Living in the Chicago area, I’ve spent my fair share of time in traffic congestion trying to get to the airport. (Anyone familiar with Chicago ORD will also know that finding a plane that leaves on time is another challenge – but that’s a different story). Chicago is known for having only two seasons – winter, and construction season. This past summer has seen reconstruction of the roads in full gear as projects from the stimulus funds (correctly known as the American Recovery and Reinvestment Act, 2009)) kicked in. My frequent rides to the airport now take much longer than usual, and a recent trip had me thinking about national payments infrastructures and what it takes to modernize them.
At the risk of being drawn into a political discussion (I won’t), it seems to me as a layman that there are many roads in the US being rebuilt that still had some life left in them. They weren’t perfect and had been patched and repaired, but in large part I wouldn’t have put them on the priority list for rebuilding. Pre-stimulus, I doubt that many of these roads would have been rebuilt because there simply wasn’t a business case to justify the investment required. When you look at the current state of payments infrastructure in mature payments markets, you can make the same argument.

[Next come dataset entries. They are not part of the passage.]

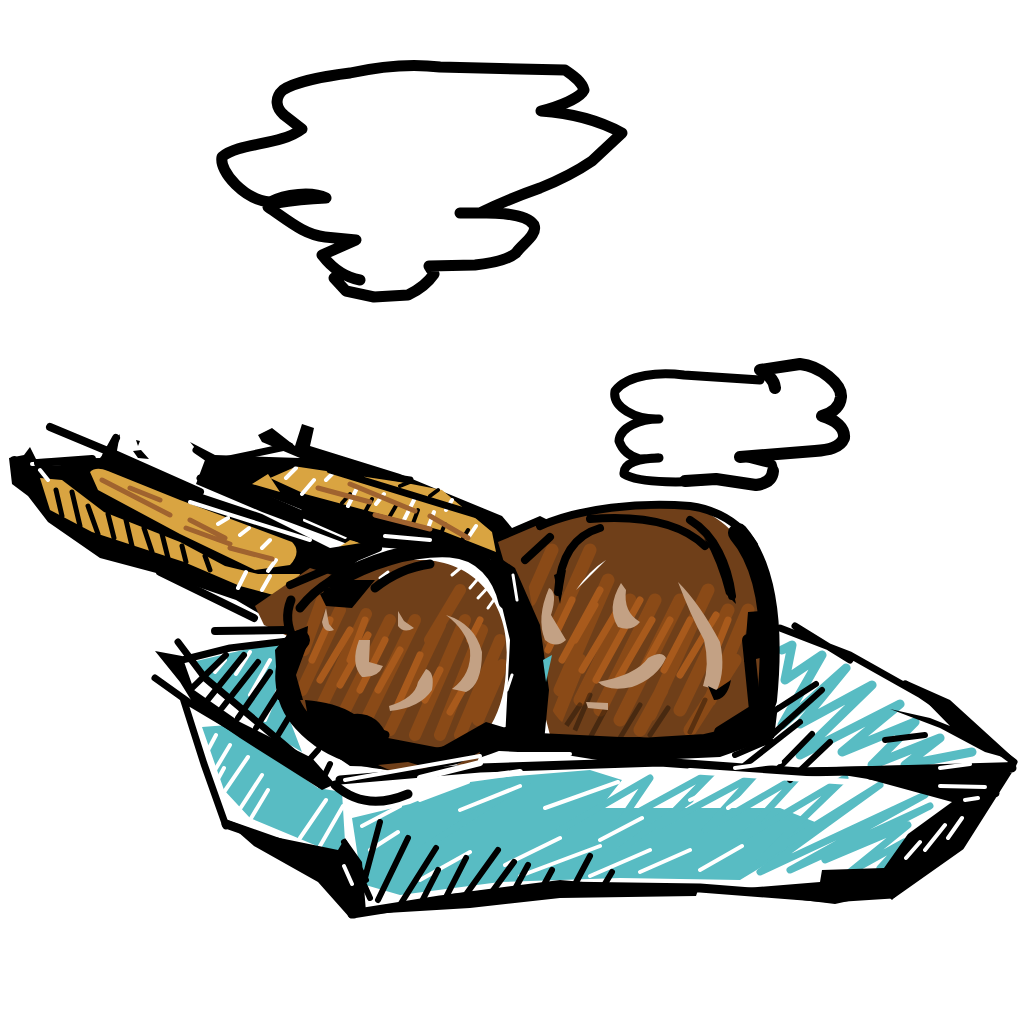
<!DOCTYPE html>
<html lang="en">
<head>
<meta charset="utf-8">
<title>Corn dogs in a paper tray</title>
<style>
:root{--paper:#fff;--ink:#000;--teal:#58bcc3;--corn:#d9a441;--stick-grain:#a0632f;--crust:#6f3f19;--crust-mid:#8a4a17;--crust-warm:#a85a1c;--shine:#c3a184}
html,body{margin:0;width:1024px;height:1024px;overflow:hidden;background:var(--paper)}
svg{display:block;width:1024px;height:1024px}
.line{fill:none;stroke:var(--ink);stroke-linecap:round;stroke-linejoin:round}
.ink{fill:var(--ink)}
.teal{fill:var(--teal)}
.teal-hatch{fill:none;stroke:var(--teal);stroke-linecap:round;stroke-linejoin:round}
.scratch{fill:none;stroke:var(--paper);stroke-linecap:round}
.corn{fill:var(--corn)}
.grain{fill:none;stroke:var(--stick-grain);stroke-width:5;stroke-linecap:round}
.crust{fill:var(--crust)}
.mid{fill:none;stroke:var(--crust-mid);stroke-linecap:round}
.warm{fill:none;stroke:var(--crust-warm);stroke-linecap:round}
.shine{fill:var(--shine)}
</style>
</head>
<body>
<svg viewBox="0 0 1024 1024" role="img" aria-label="Two steaming corn dogs in a blue paper tray">
<defs>
<clipPath id="left-ball"><path d="M292 640C300 590 350 562 420 562C480 564 508 610 506 660C504 720 470 756 400 754C335 750 286 710 292 640Z"/></clipPath>
<clipPath id="right-ball"><path d="M524 560C545 515 650 495 705 520C760 545 768 620 758 670C750 720 700 745 640 742C580 742 545 725 545 680Z"/></clipPath>
</defs>

<g id="steam" class="line">
<path stroke-width="11" d="M268 207C290 222 305 235 325 237L356 240L322 255Q338 276 360 280M334 278L346 291L374 297L408 295Q425 287 434 274L429 266L475 265Q505 262 516 253C522 244 538 235 534 225C525 212 490 212 460 213H480C500 203 520 195 540 188Q570 176 592 161L622 133C600 121 570 113 541 111C560 106 580 98 584 90C582 82 574 76 565 70L440 67Q400 62 350 73C325 76 295 82 283 90C274 98 276 108 284 115L302 129C280 146 240 142 222 157C219 172 245 200 270 202C285 194 312 191 326 198Q300 199 276 203"/>
<path stroke-width="9" d="M659 419C635 420 612 407 615 391C628 374 660 372 684 375L760 380M659 419C640 419 620 427 619 441Q624 455 640 459L659 458C640 458 623 463 624 474C640 484 690 483 716 479L756 485C770 482 776 474 772 464L740 456"/>
<path stroke-width="12" d="M775 388C774 379 768 375 760 370L800 364C820 366 842 384 841 397C840 407 832 413 822 416C836 420 845 428 844 438C840 448 828 450 815 451L740 457M685 481L716 479L756 485Q772 483 773 471"/>
</g>

<g id="tray">
<g id="tray-inside">
<path class="teal" d="M192 662L278 642L282 700L302 752L262 728Z"/>
<path class="teal-hatch" stroke-width="9" d="M782 650L792 645L785 680L822 655L782 725L846 668L800 724L872 685L800 755L900 704L842 752L915 722L872 765L940 738L905 765L972 752"/>
<path class="scratch" stroke-width="4" d="M225 660L215 672M250 652L236 674M270 660L250 695M278 690L265 720"/>
</g>
<g id="tray-side">
<path class="teal" d="M202 727L228 725L318 788L342 792L346 858L250 818L224 790Z"/>
<path class="scratch" stroke-width="4" d="M207 752L216 735M212 775L230 745M222 795L248 757M236 815L262 775M250 820L268 790M300 838L326 800M320 846L343 806M212 790L224 768"/>
</g>
<g id="tray-front">
<path class="teal" d="M352 818L410 804L470 780L590 770L622 780L600 808L690 808L780 808L815 822L790 850L740 880L620 878L500 882L400 895L362 884Z"/>
<path class="teal-hatch" stroke-width="7" d="M560 830L650 778L620 822L715 770L660 826L755 775L705 830L800 775L740 840L845 778L760 860L880 785L760 872L925 795L790 870L930 806L825 860L908 825L850 872L904 842L880 868L900 856M620 850L690 800M420 850L530 780"/>
<path class="scratch" stroke-width="4" d="M362 826L400 806M420 800L468 782M505 865L560 838M520 876L600 846M545 808L618 782M600 840L642 818M590 876L650 850M640 872L690 850M700 870L742 846M690 800L712 790M728 808L742 798M420 880L470 852M460 810L520 786M370 850L398 832"/>
</g>
</g>

<g id="back-stick">
<path class="ink" d="M190 442L215 455L300 458L262 442L258 435L272 428L295 446L302 424L314 428L310 446L400 474L502 516L512 528L540 516L556 524L520 545L515 570L480 555L350 545L262 512L196 484L205 460Z"/>
<path class="corn" d="M270 478L302 464L340 470L442 490L492 532L496 552L440 530L372 512L305 494Z"/>
<path class="corn" d="M252 484L268 474L280 492ZM315 562L350 540L372 546L338 566Z"/>
<path class="scratch" stroke-width="4" d="M286 478L296 468M302 494L314 480M326 480L334 472M348 506L356 490M376 504L384 494M404 520L414 500M428 528L434 512M446 510L452 500M468 538L476 526M270 499L300 511M305 520L345 537M385 536L430 540"/>
<path class="line" stroke-width="4" d="M342 503L350 494M365 512L372 499M390 516L397 504M412 526L418 510M440 536L445 524M462 540L468 530M400 486L410 482M430 496L438 490"/>
<path class="grain" d="M318 488L370 502M350 484L415 511M375 515L430 529M430 516L468 538"/>
<path class="line" stroke-width="7" d="M196 450L240 480M290 462L410 480M330 470L500 522M210 463L290 446M200 478L270 500L375 546"/>
</g>

<g id="front-stick">
<path class="ink" d="M9 458L24 455L30 447L36 459L100 458L120 434L116 456L190 490L262 514L330 548L380 540L352 566L310 592L284 628L236 600L160 574L100 558L48 522L28 496L12 484Z"/>
<path class="corn" d="M40 478L62 480L104 512L180 542L225 566L258 574L300 574L292 600L240 586L184 562L92 532L50 510Z"/>
<path class="corn" d="M90 472Q96 466 108 471L180 500L292 542Q302 552 290 565L255 570L180 534L98 490Z"/>
<path class="crust" d="M255 606L310 568L380 590L350 640L296 640L264 625Z"/>
<path class="line" stroke-width="5" d="M56 490L62 516M72 492L80 526M88 506L98 534M108 514L114 538M126 520L132 546M144 528L152 552M162 534L168 558M182 546L186 562M205 556L210 570"/>
<path class="scratch" stroke-width="4" d="M32 464L62 463M40 470L48 480M218 524L228 518M240 535L249 528M262 548L270 540M268 571L276 560M190 502L310 540M238 588L246 572M262 590L270 576"/>
<path class="grain" d="M102 480L170 515M130 488L160 500M186 528L230 544M190 520L225 538M230 548L272 559"/>
<path class="line" stroke-width="8" d="M50 427L110 452L200 492M14 460L20 482M38 463L92 459M106 456L116 438M215 631L286 630M160 572L254 618M290 585L378 548"/>
<path class="ink" d="M133 451L141 450L149 459L138 458ZM136 440L140 441L138 446Z"/>
</g>

<g id="right-corn-dog">
<path class="crust" d="M498 542L545 522C570 508 645 496 705 512C755 535 776 605 770 670C762 720 710 748 640 744L550 735L515 600Z"/>
<g clip-path="url(#right-ball)">
<path class="mid" stroke-width="13" d="M530 600L552 550M550 640L590 550M560 690L608 580M580 700L630 600M600 710L655 600M620 720L680 600M650 715L708 590M680 710L728 610M710 700L748 610M556 720L580 660M690 730L735 660M640 730L662 690"/>
<path class="warm" stroke-width="7" d="M548 650L572 600M562 660L600 590M582 670L620 606M596 680L640 600M616 682L652 620M640 675L670 620M664 670L690 620M680 675L716 615M575 640L595 605M716 650L728 620"/>
<path class="line" stroke="#4a2a12" stroke-width="5" opacity=".35" d="M560 735L580 705M590 738L605 710M620 738L640 705M650 735L668 708M690 732L705 700M575 730L590 695"/>
</g>
<path class="shine" d="M549 588Q558 592 551 615L566 640Q556 649 545 640Q536 618 549 588ZM621 583L626 590Q623 612 640 622Q632 632 618 627Q606 608 621 583ZM678 582Q700 604 720 642Q726 670 717 690L703 686Q710 665 704 640Q690 614 678 582ZM598 682Q636 675 648 658Q662 650 666 658Q657 678 632 687Q608 692 598 682ZM586 702L608 703V710L588 708Z"/>
<path d="M606 560L576 590Q590 570 606 560Z" fill="#fff"/>
<g class="line">
<path stroke-width="8" d="M540 526C580 508 640 502 690 506C718 510 740 524 754 545M558 592C560 560 572 536 600 528M590 519C640 515 680 522 705 546M690 520C715 535 728 565 732 596M525 560L550 537"/>
<path stroke-width="20" d="M738 533C774 575 772 650 767 700C758 728 735 738 705 744L640 748L500 741"/>
<path stroke-width="12" d="M748 640L755 710L720 732"/>
</g>
<path class="ink" d="M708 686L716 690L731 680Q727 700 714 700ZM704 538Q728 558 736 604L726 594Q718 562 704 538ZM554 575L566 570L560 604ZM748 612L776 610L772 655L744 662Z"/>
</g>

<g id="left-corn-dog">
<path class="crust" d="M286 640C292 590 350 556 420 560C480 560 512 610 506 665C506 725 470 772 400 772C330 766 280 710 286 640Z"/>
<g clip-path="url(#left-ball)">
<path class="mid" stroke-width="12" d="M304 650L322 600M302 690L340 610M322 705L366 614M340 720L390 620M366 720L415 620M390 730L440 625M415 735L465 620M440 735L482 630M460 735L500 640M478 720L502 665M430 640L460 590"/>
<path class="warm" stroke-width="7" d="M312 660L330 620M320 680L350 630M340 685L368 635M360 690L385 640M378 690L400 650M398 704L420 655M450 712L474 670M350 660L365 620M425 700L440 670M470 640L480 620"/>
</g>
<path class="shine" d="M326 608L329 624L334 630Q324 634 322 622ZM398 611L404 621L414 628Q404 634 398 626ZM359 640L370 640L369 662L383 666Q378 678 362 677Q350 664 359 640ZM426 669Q435 672 432 690Q420 708 390 711L389 706Q415 698 418 682ZM446 615Q475 624 482 652Q482 685 466 692L452 689Q472 674 470 650Q466 630 446 615Z"/>
<path class="scratch" stroke-width="3" d="M380 578L388 572M452 575L464 565M470 588L482 574M478 598L492 583M488 608L498 594"/>
<g class="line">
<path stroke-width="20" d="M300 640C278 660 282 700 303 722C330 752 370 763 420 760C465 756 500 740 530 728"/>
<path stroke-width="15" d="M334 582C368 562 410 548 450 550C482 552 500 576 506 602"/>
<path stroke-width="9" d="M291 600Q283 620 294 640M300 608Q325 576 375 562M328 592L352 600M375 588Q400 568 430 564M318 715L385 735"/>
</g>
<path class="ink" d="M288 634L308 626L306 648L296 675L303 700L278 700L275 650ZM320 594L348 580L375 580L352 608L326 606ZM488 550L515 568L540 625L549 690L544 742L505 740L510 640L498 590ZM305 700Q335 702 354 714Q378 712 388 738L440 748L486 722L506 728L475 752L420 768L350 766L312 740Z"/>
<path class="crust" d="M378 765L408 762L438 771L394 772ZM456 765L480 752L477 764Z"/>
<path class="teal" d="M543 660L552 655L546 682Z"/>
<path class="scratch" stroke-width="3" d="M513 575L517 600M507 690L512 675"/>
</g>

<g id="tray-outline">
<g class="line">
<path stroke-width="7" d="M182 660L230 648L288 641M178 642L205 678L300 758M155 678L190 703L320 780M183 698L204 764L226 826M780 628L850 655L930 700L1014 762M795 626L850 660M905 684L980 735"/>
<path stroke-width="9" d="M340 780L480 768L660 762L800 772L1012 768M870 775L995 793M226 824L300 850L354 914M352 914L440 900L560 886L700 888L830 898L892 894M1012 764L960 846L892 894M335 785Q365 812 408 794"/>
<path stroke-width="6" d="M190 690L226 655M206 702L244 655M222 708L258 662M238 718L270 672M256 728L280 690M275 740L292 712M300 770L318 750M320 785L330 764"/>
<path stroke-width="6" d="M768 715L816 684M764 742L822 690M745 765L800 722M772 775L812 734M790 780L830 742M735 755L770 740M885 740L925 735"/>
<path stroke-width="6" d="M358 904L380 822M378 900L408 838M400 905L436 848M420 905L438 870M442 905L466 858M462 900L498 850M486 900L514 862M510 898L528 865M540 892L552 870M572 890L590 856M600 892L612 872M366 880L344 842M370 898L352 858"/>
</g>
<path class="ink" d="M155 651L182 656L194 690L240 722L312 758L335 784L322 790L240 738L196 708L180 682Z"/>
<path class="ink" d="M222 818L270 836L338 850L345 838L362 862L366 912L350 918L318 882L254 846Z"/>
<path class="ink" d="M905 680L950 700L1017 761L985 752L940 728L890 709L930 718L950 726Z"/>
<path class="ink" d="M800 768L1016 762L998 794L950 852L912 880L892 900L885 893L835 904L770 896L720 890L820 882L822 870L884 868L908 834L952 802L868 779Z"/>
<path class="ink" d="M370 914L450 894L560 880L606 884L700 884L696 896L560 898L470 908Z"/>
<path class="ink" d="M498 748L560 738L640 737L700 744L745 728L778 705L774 738L720 757L610 762L560 754Z"/>
<path class="scratch" stroke-width="4" d="M940 786L985 787M906 858L920 842M925 850L945 825M948 838L962 818M965 800L978 798M940 768L970 764M345 780L480 756M500 754L570 754M735 768L780 762M344 866L352 884"/>
<path class="scratch" stroke-width="6" d="M412 787L520 772M420 778L480 763M690 771L850 782"/>
</g>
</svg>
</body>
</html>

The US for example has ACH and Fedwire networks that were established in the 1970s. They work well for the original design, but of course there are limitations that are difficult to overcome and restrict the ability to address the future needs of consumers and corporations. While many countries are implementing near real time low value systems, speeding up the cycles of ACH (a batch based system), forces additional challenges on banks with long running batch processes on predominantly mainframe applications. Adoption of new data structures such as XML and ISO20022 for additional remittance information has been challenging to implement to say the least. As I say, these examples are challenges to modernization, but is it enough to create a compelling reason (and funding) to invest in true modernization?

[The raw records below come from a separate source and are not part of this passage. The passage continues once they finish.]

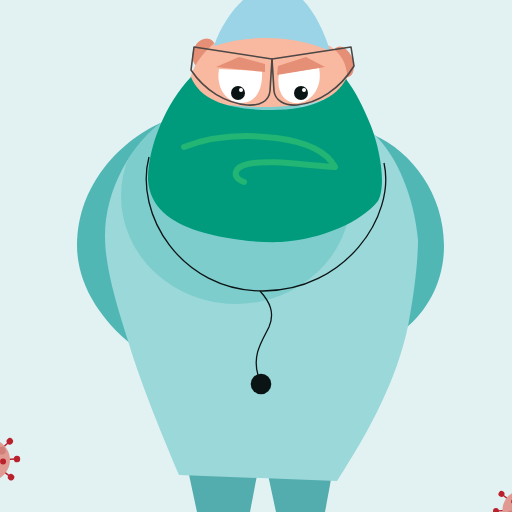
<!DOCTYPE html>
<html lang="en">
<head>
<meta charset="utf-8">
<title>Grumpy surgeon</title>
<style>
:root {
  --backdrop: #e2f2f3;
  --gown: #9bd8d9;
  --gown-shade: #7dcdcd;
  --arm: #50b7b5;
  --trousers: #53acad;
  --cap: #9ad4e6;
  --skin: #f9b8a0;
  --skin-shade: #e58f76;
  --mask: #009b7c;
  --mask-fold: #22b573;
  --ink: #0b1414;
  --frame: #4d4745;
  --virus: #e09a92;
  --virus-shade: #d27f7a;
  --spike: #b9212d;
}
html, body { margin: 0; overflow: hidden; background: var(--backdrop); }
.canvas { display: block; width: 512px; height: 512px; }
.backdrop { fill: var(--backdrop); }
.gown { fill: var(--gown); }
.gown-shade { fill: var(--gown-shade); }
.arm { fill: var(--arm); }
.trousers { fill: var(--trousers); }
.cap { fill: var(--cap); }
.skin { fill: var(--skin); }
.skin-shade { fill: var(--skin-shade); }
.eye { fill: #fff; }
.ink { fill: var(--ink); }
.mask { fill: var(--mask); }
.mask-fold { fill: none; stroke: var(--mask-fold); stroke-width: 6; stroke-linecap: round; stroke-linejoin: round; }
.glasses { fill: none; stroke: var(--frame); stroke-width: 1.6; stroke-linejoin: round; }
.tube { fill: none; stroke: var(--ink); stroke-width: 1.3; }
.virus-body { fill: var(--virus); }
.virus-spot { fill: var(--virus-shade); }
.stem { stroke: var(--spike); stroke-width: 1.5; }
.knob { fill: var(--spike); }
</style>
</head>
<body>
<svg class="canvas" viewBox="0 0 512 512" role="img" aria-label="Grumpy surgeon in a green mask, with virus particles around him">
  <defs>
    <g id="spike">
      <line class="stem" x1="16" y1="0" x2="27" y2="0"/>
      <circle class="knob" cx="28" cy="0" r="3.2"/>
    </g>
    <g id="virus">
      <use href="#spike"/>
      <use href="#spike" transform="rotate(40)"/>
      <use href="#spike" transform="rotate(80)"/>
      <use href="#spike" transform="rotate(120)"/>
      <use href="#spike" transform="rotate(160)"/>
      <use href="#spike" transform="rotate(200)"/>
      <use href="#spike" transform="rotate(240)"/>
      <use href="#spike" transform="rotate(280)"/>
      <use href="#spike" transform="rotate(320)"/>
      <circle class="virus-body" r="21"/>
      <circle class="virus-spot" cx="13" cy="-9" r="4"/>
      <circle class="virus-spot" cx="-10" cy="8" r="4"/>
      <circle class="knob" cx="14" cy="2" r="3"/>
      <circle class="knob" cx="7" cy="-13" r="2.6"/>
      <circle class="knob" cx="7" cy="14" r="2.6"/>
      <circle class="knob" cx="-11" cy="-6" r="3"/>
    </g>
    <clipPath id="gown-outline">
      <path d="M168 118C131 142 105 190 105 236C105 268 117 306 129 344C142 387 163 437 179 475L337 481C370 430 397 379 408 326C415 290 418 258 418 240C414 196 397 157 376 136L340 100H190Z"/>
    </clipPath>
  </defs>

  <rect class="backdrop" width="512" height="512"/>

  <g id="viruses">
    <use href="#virus" transform="translate(-11 460) rotate(-2)"/>
    <use href="#virus" transform="translate(522 510) rotate(18) scale(.93)"/>
  </g>

  <g id="legs" class="trousers">
    <polygon points="188,470 258,470 250,512 197,512"/>
    <polygon points="267,470 332,474 325,512 276,512"/>
  </g>

  <g id="arms" class="arm">
    <path d="M165 121C121 139 77 185 77 245C77 285 101 320 132 345L150 240Z"/>
    <path d="M374 135C412 152 444 194 444 246C444 281 428 310 405 329L390 230Z"/>
  </g>

  <g id="body" clip-path="url(#gown-outline)">
    <rect class="gown" x="100" y="95" width="325" height="390"/>
    <ellipse class="gown-shade" cx="236" cy="196" rx="115" ry="108"/>
  </g>

  <g id="head">
    <ellipse class="skin-shade" cx="204" cy="53" rx="11" ry="15" transform="rotate(22 204 53)"/>
    <ellipse class="skin-shade" cx="343" cy="62" rx="10" ry="16" transform="rotate(-20 343 62)"/>
    <path class="skin" d="M216 42C199 55 187 75 189 92C204 112 330 114 346 86C350 68 342 54 330 46C300 36 246 34 216 42Z"/>
    <path class="cap" d="M214 46C220 28 231 11 243 0H303C315 13 324 31 330 51C295 35 250 34 214 46Z"/>
  </g>

  <path class="mask" d="M191 77C166 103 148 146 148 180C150 207 170 222 198 231C224 239 255 243 281 242C323 239 361 222 378 201C386 187 381 152 371 126C363 106 355 91 346 79C337 97 312 110 272 110C232 110 201 102 191 77Z"/>
  <path class="mask-fold" d="M184 147C212 136 244 134 276 138C307 142 327 152 335 167C308 166 271 159 248 164C234 167 231 177 244 182"/>

  <g id="eyes">
    <path class="eye" d="M219 69L262 71C263 91 255 103 241 103C225 102 216 87 219 69Z"/>
    <path class="eye" d="M279 74L319 68C323 86 312 102 298 103C284 104 276 91 279 74Z"/>
    <path class="skin-shade" d="M216 67L239 57L265 64V72Z"/>
    <path class="skin-shade" d="M278 66L306 57L325 67L277 75Z"/>
    <circle class="ink" cx="238" cy="93" r="7"/>
    <circle class="ink" cx="301" cy="93" r="7"/>
    <circle class="eye" cx="241" cy="90" r="2"/>
    <circle class="eye" cx="304" cy="90" r="2"/>
  </g>

  <g id="glasses" class="glasses">
    <path d="M194 47L272 59L270 91C269 101 260 106 247 105C226 103 205 91 191 70Z"/>
    <path d="M272 59L351 47L354 66C340 89 318 103 297 105C284 106 275 100 274 91Z"/>
  </g>

  <g id="stethoscope">
    <path class="tube" d="M149 157C134 214 181 291 263 291C345 291 396 216 384 163"/>
    <path class="tube" d="M260 291C270 302 275 313 269 327C262 341 252 355 258 375"/>
    <circle class="ink" cx="261" cy="384" r="10.3"/>
  </g>
</svg>
</body>
</html>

So let’s think about some recent drivers of change and modernization. In 2001, when cheques in the US were still cleared as paper items, they were transported around the country in planes. Those planes were grounded after 9/11, and so cheque clearing was effectively halted for days. This played a major part in driving the Check21 Act which enabled the exchange of cheque images and data in place of physical paper. In the UK, consumer advocacy groups played a large part in forcing the regulation that resulted in the Faster Payments initiative. Of course, there is also the SEPA initiative, again driven by regulation and without a clear business case for banks, and it seems that only mandating an end date for compliance will complete the long-running course. All of these initiatives have resulted in innovation being used to dramatically change the payments landscape, but it is doubtful that any of these initiatives would have happened without regulation.
I’m not a fan of more regulation – banks have enough on their plates – but I’ll close by asking a provocative question. Payment systems are a complex but vital component of a country’s financial infrastructure. We have the technology, but is regulation what it takes to modernize for the next generation of payments processing?